Picture of David A. Wheeler David A. Wheeler
My professional interests focus on computer security (especially in developing secure software), Free/libre/open source software (FLOSS or OSS), improving software development practices, and open standards.
Education/TrainingAwards/Certificates
  • PhD in Information Technology, George Mason University (GMU), 2009 (granted 2010)
  • Certificate for Information System Security, GMU, 2000.
  • Design and Analysis of Distributed Protocols, Summer Session, Massachusetts Institute of Technology (MIT), 1994
  • MS in Computer Science, GMU, 1993 (granted 1994)
  • Certificate for Software Systems Engineering, GMU, 1993 (granted 1994)
  • Software Capability Evaluation (SCE) Training, Software Engineering Institute (SEI), 1993
  • BS in Electronics Engineering, GMU, 1987 (granted 1988); graduation with distinction

Published books

Public/Published articles
Most of my written work is not publicly available. However, if I can make it publicly available, I try to host it on my website, or at least include a reference to it from my website. Here are some of my publicly-available works, some professional, and some fun:

Interviews
The insatiably curious can see some interviews of me here: David A. Wheeler on the Current State of Application Security (Trusted Software Alliance); "A visit with the Doctor" on The Dave and Gunnar Show, 2014-05-20; "US government accelerating development and release of open source" with Mark Bohannon, Opensource.com, 2014-04-24; "5 Questions with David A. Wheeler" by Melanie Chernoff, Opensource.com, 2012-07-17; "Linux Security Interview with David A. Wheeler" (LinuxSecurity.com); "Under the Brim Interview with David A. Wheeler" ("Under the Brim" August 2002) (here's Red Hat's copy, though with a copy/paste error about "The Economist" and "The Nation" which I didn't say); "How useful are 'proprietary vs. open source' TCO studies?" by NewsForge (on proprietary vs. OSS/FS TCO studies); and "David A. Wheeler's interview" for FOSDEM 2002.

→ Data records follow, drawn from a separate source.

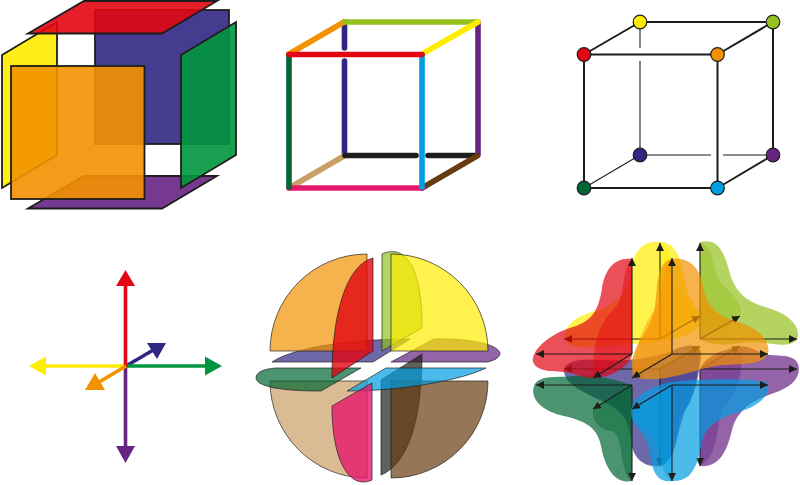
<!DOCTYPE html>
<html lang="en">
<head>
<meta charset="utf-8">
<title>Cube faces, edges, vertices, axes and octants</title>
<style>
:root {
  --ink: #1d1d1b; --red: #e30613; --orange: #f39200; --yellow: #ffed00;
  --lime: #95c11f; --green: #00963f; --forest: #006633; --sky: #009fe3;
  --indigo: #312783; --purple: #662483; --pink: #e6186d; --tan: #ca9e67;
  --brown: #683c11;
}
* { box-sizing: border-box; }
body { margin: 0; background: #fff; font-family: Inter, sans-serif; }
.board {
  display: grid; width: 800px; height: 485px; overflow: hidden;
  grid-template: 225px 260px / 245px 270px 285px;
}
.board svg { display: block; width: 100%; height: 100%; }
.red { --c: var(--red); } .orange { --c: var(--orange); } .yellow { --c: var(--yellow); }
.lime { --c: var(--lime); } .green { --c: var(--green); } .forest { --c: var(--forest); }
.sky { --c: var(--sky); } .indigo { --c: var(--indigo); } .purple { --c: var(--purple); }
.pink { --c: var(--pink); } .tan { --c: var(--tan); } .brown { --c: var(--brown); }
.ink { --c: var(--ink); }
.faces > * { fill: var(--c); fill-opacity: .9; stroke: var(--ink); stroke-width: 1.8; }
.edges line { stroke: var(--c); stroke-width: 5.6; stroke-linecap: round; }
.frame line { stroke: var(--ink); stroke-width: 2; }
.frame .thin { stroke-width: 1.1; }
.vertices circle { fill: var(--c); stroke: var(--ink); stroke-width: 1.2; }
.axes line { stroke: var(--c); stroke-width: 3.6; }
.axes polygon { fill: var(--c); }
.sectors path { fill: var(--c); fill-opacity: .7; stroke: var(--ink); stroke-opacity: .75; stroke-width: .9; }
.octant path { fill: var(--c); fill-opacity: .7; }
.octant .lobe { fill-opacity: .45; }
.octant line { stroke: var(--ink); stroke-width: 1.1; marker-end: url(#tip); }
</style>
</head>
<body>
<main class="board">

  <svg class="faces" viewBox="0 0 245 225" role="img" aria-label="Six faces of a cube">
    <polygon class="purple" points="28,208.500 84,176 217,176 162,208.500"/>
    <rect class="indigo" x="95" y="10" width="134" height="134"/>
    <polygon class="yellow" points="2,55 57,22 57,155 2,188"/>
    <polygon class="green" points="181,55 236,22 236,155 181,188"/>
    <polygon class="red" points="28,33.500 84,1 217,1 162,33.500"/>
    <rect class="orange" x="11" y="66" width="133.500" height="133"/>
  </svg>

  <svg class="edges" viewBox="245 0 270 225" role="img" aria-label="Twelve edges of a cube">
    <line class="indigo" x1="344.500" y1="22" x2="344.500" y2="48"/>
    <line class="indigo" x1="344.500" y1="61" x2="344.500" y2="155"/>
    <line class="tan" x1="344" y1="156" x2="289" y2="188"/>
    <line class="ink" x1="345" y1="155.500" x2="416" y2="155.500"/>
    <line class="ink" x1="428" y1="155.500" x2="477" y2="155.500"/>
    <line class="purple" x1="478" y1="22" x2="478" y2="155"/>
    <line class="brown" x1="477" y1="156" x2="422" y2="188"/>
    <line class="orange" x1="289" y1="54" x2="344" y2="22"/>
    <line class="lime" x1="345" y1="22" x2="477" y2="22"/>
    <line class="yellow" x1="422" y1="54" x2="478" y2="22"/>
    <line class="pink" x1="289" y1="188" x2="422" y2="188"/>
    <line class="forest" x1="289" y1="55" x2="289" y2="187"/>
    <line class="sky" x1="422" y1="55" x2="422" y2="187"/>
    <line class="red" x1="289" y1="54.500" x2="422" y2="54.500"/>
  </svg>

  <svg viewBox="515 0 285 225" role="img" aria-label="Eight vertices of a cube">
    <g class="frame">
      <line class="thin" x1="640" y1="22" x2="640" y2="48"/>
      <line class="thin" x1="640" y1="61" x2="640" y2="155"/>
      <line class="thin" x1="640" y1="155" x2="711" y2="155"/>
      <line class="thin" x1="723" y1="155" x2="773" y2="155"/>
      <line class="thin" x1="640" y1="155" x2="584" y2="188"/>
      <line x1="584" y1="54.500" x2="640" y2="22"/>
      <line x1="640" y1="22" x2="773" y2="22"/>
      <line x1="717.500" y1="54.500" x2="773" y2="22"/>
      <line x1="773" y1="22" x2="773" y2="155"/>
      <line x1="773" y1="155" x2="717.500" y2="188"/>
      <line x1="584" y1="54.500" x2="717" y2="54.500" stroke-width="2.400"/>
      <line x1="584" y1="54" x2="584" y2="188"/>
      <line x1="584" y1="188" x2="717" y2="188"/>
      <line x1="717.500" y1="54" x2="717.500" y2="188"/>
    </g>
    <g class="vertices">
      <circle class="yellow" cx="640" cy="22" r="6.800"/>
      <circle class="lime" cx="773" cy="22" r="6.800"/>
      <circle class="red" cx="584" cy="54.500" r="6.800"/>
      <circle class="orange" cx="717.500" cy="54.500" r="6.800"/>
      <circle class="indigo" cx="640" cy="155" r="6.800"/>
      <circle class="purple" cx="773" cy="155" r="6.800"/>
      <circle class="forest" cx="584" cy="188" r="6.800"/>
      <circle class="sky" cx="717.500" cy="188" r="6.800"/>
    </g>
  </svg>

  <svg class="axes" viewBox="0 225 245 260" role="img" aria-label="Six axis directions">
    <g class="indigo"><line x1="126" y1="366" x2="155" y2="349"/><polygon points="166,343 157,359 147,343"/></g>
    <g class="purple"><line x1="125.500" y1="366" x2="125.500" y2="450"/><polygon points="125.500,463 116,446 135,446"/></g>
    <g class="yellow"><line x1="126" y1="366" x2="42" y2="366"/><polygon points="29,366 46,356.500 46,375.500"/></g>
    <g class="green"><line x1="126" y1="366" x2="210" y2="366"/><polygon points="222,366 205,356.500 205,375.500"/></g>
    <g class="red"><line x1="125.500" y1="367" x2="125.500" y2="282"/><polygon points="125.500,270 116,286 135,286"/></g>
    <g class="orange"><line x1="126" y1="366" x2="96" y2="384"/><polygon points="85,390 95,373 105,390"/></g>
  </svg>

  <svg class="sectors" viewBox="245 225 270 260" role="img" aria-label="Twelve quarter discs of a sphere">
    <path class="indigo" d="M272 362C292 348 350 339 410 339L373 362Z"/>
    <path class="purple" d="M391 362L434 339C472 338 500 345 500 354Q499 359 488 362Z"/>
    <path class="lime" d="M382 254C402 245 422 260 422 328L382 351Z"/>
    <path class="ink" d="M381 380L422 354C422 420 408 464 381 475Z"/>
    <path class="orange" d="M270 351A97 97 0 0 1 367 254V351Z"/>
    <path class="yellow" d="M391 254A97 97 0 0 1 488 351H391Z"/>
    <path class="tan" d="M270 381H367V478A97 97 0 0 1 270 381Z"/>
    <path class="brown" d="M391 381H488A97 97 0 0 1 391 478Z"/>
    <path class="forest" d="M361 368L321 391C282 391 257 387 256 378C256 371 266 369 275 368Z"/>
    <path class="sky" d="M347 391L386 368H486C462 380 402 391 347 391Z"/>
    <path class="red" style="fill-opacity:.8" d="M373 258V351L332 378C332 304 350 264 373 258Z"/>
    <path class="pink" style="fill-opacity:.8" d="M332 406L372 383V480C350 490 332 462 332 406Z"/>
  </svg>

  <svg viewBox="515 225 285 260" role="img" aria-label="Eight octants with their axes">
    <defs>
      <marker id="tip" viewBox="0 0 8 8" refX="8" refY="4" markerWidth="8" markerHeight="8" markerUnits="userSpaceOnUse" orient="auto">
        <path d="M0 0L8 4L0 8Z" style="fill:var(--ink);fill-opacity:1"/>
      </marker>
    </defs>
    <g class="octant indigo">
      <path d="M660 466C642 468 632 456 631 440C629 418 620 410 604 402C588 394 566 386 564 372C563 361 580 358 600 360C630 362 660 357 676 349C690 343 702 344 701 356C699 374 696 392 688 406C676 424 679 462 660 466Z"/>
      <path class="lobe" d="M660 369L700 346C698 376 694 394 684 412C674 430 676 460 660 466Z"/>
      <line x1="660" y1="369" x2="564" y2="369"/><line x1="660" y1="369" x2="660" y2="466"/><line x1="660" y1="369" x2="700" y2="346"/>
    </g>
    <g class="octant purple">
      <path d="M700 466C722 468 728 446 732 430C738 408 754 400 774 393C792 387 802 377 798 364C794 353 776 357 764 354C752 348 746 345 738 347C720 350 702 358 700 372Z"/>
      <path class="lobe" d="M700 369L740 346C744 370 738 392 726 404C714 418 722 454 700 466Z"/>
      <line x1="700" y1="369" x2="797" y2="369"/><line x1="700" y1="369" x2="700" y2="466"/><line x1="700" y1="369" x2="740" y2="346"/>
    </g>
    <g class="octant yellow">
      <path d="M660 242C642 240 633 252 631 272C628 298 612 306 592 312C574 317 562 328 565 340C572 353 612 346 632 344C660 343 690 338 699 326C704 314 690 302 686 288C682 268 680 242 660 242Z"/>
      <path class="lobe" d="M660 242C676 250 668 278 680 292C692 306 700 308 700 316L660 339Z"/>
      <line x1="660" y1="339" x2="564" y2="339"/><line x1="660" y1="339" x2="660" y2="243"/><line x1="660" y1="339" x2="700" y2="316"/>
    </g>
    <g class="octant lime">
      <path d="M700 242C718 238 724 252 729 270C735 294 748 302 768 308C790 314 802 328 797 340C786 350 768 341 750 342C732 344 716 348 700 339Z"/>
      <path class="lobe" d="M700 242C716 246 710 270 722 284C736 298 744 306 740 316C734 326 718 330 700 339Z"/>
      <line x1="700" y1="339" x2="797" y2="339"/><line x1="700" y1="339" x2="700" y2="243"/><line x1="700" y1="339" x2="740" y2="316"/>
    </g>
    <g class="octant forest">
      <path d="M632 481C612 485 604 462 601 446C597 424 580 420 560 415C541 410 530 398 534 386C538 374 560 378 574 376C592 374 610 378 632 385Z"/>
      <path class="lobe" d="M632 385L593 409C592 424 602 430 612 431C625 436 618 472 632 481Z"/>
      <line x1="632" y1="385" x2="536" y2="385"/><line x1="632" y1="385" x2="632" y2="481"/><line x1="632" y1="385" x2="593" y2="409"/>
    </g>
    <g class="octant sky">
      <path d="M672 481C652 484 652 462 648 446C644 430 630 426 631 410C633 396 652 386 672 382C700 379 744 378 766 382C774 392 760 405 742 411C722 417 706 424 702 442C698 462 694 482 672 481Z"/>
      <path class="lobe" d="M672 385L632 409C634 426 648 428 656 442C662 456 660 474 672 481Z"/>
      <line x1="672" y1="385" x2="768" y2="385"/><line x1="672" y1="385" x2="672" y2="481"/><line x1="672" y1="385" x2="632" y2="409"/>
    </g>
    <g class="octant red">
      <path d="M632 259C614 257 605 270 602 288C598 314 590 322 570 328C550 334 531 350 533 362C538 374 558 370 572 373C584 379 600 380 612 374C624 368 632 361 632 354Z"/>
      <path class="lobe" d="M632 259C620 272 627 296 614 309C596 326 592 354 593 378L632 354Z"/>
      <line x1="632" y1="354" x2="536" y2="354"/><line x1="632" y1="354" x2="632" y2="258"/><line x1="632" y1="354" x2="593" y2="378"/>
    </g>
    <g class="octant orange">
      <path d="M672 259C690 257 700 268 703 286C707 308 718 316 738 322C758 328 771 340 768 354C760 368 734 362 710 367C686 373 664 381 644 379C628 378 630 360 637 346C646 330 652 324 655 306C658 286 656 262 672 259Z"/>
      <path class="lobe" d="M672 259C660 270 666 294 656 308C642 326 634 352 632 378L672 354Z"/>
      <line x1="672" y1="354" x2="768" y2="354"/><line x1="672" y1="354" x2="672" y2="258"/><line x1="672" y1="354" x2="632" y2="378"/>
    </g>
  </svg>

</main>
</body>
</html>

Mentions
I've been mentioned way too many times in various news articles and such to even try to give a complete listing. Here is a sampler.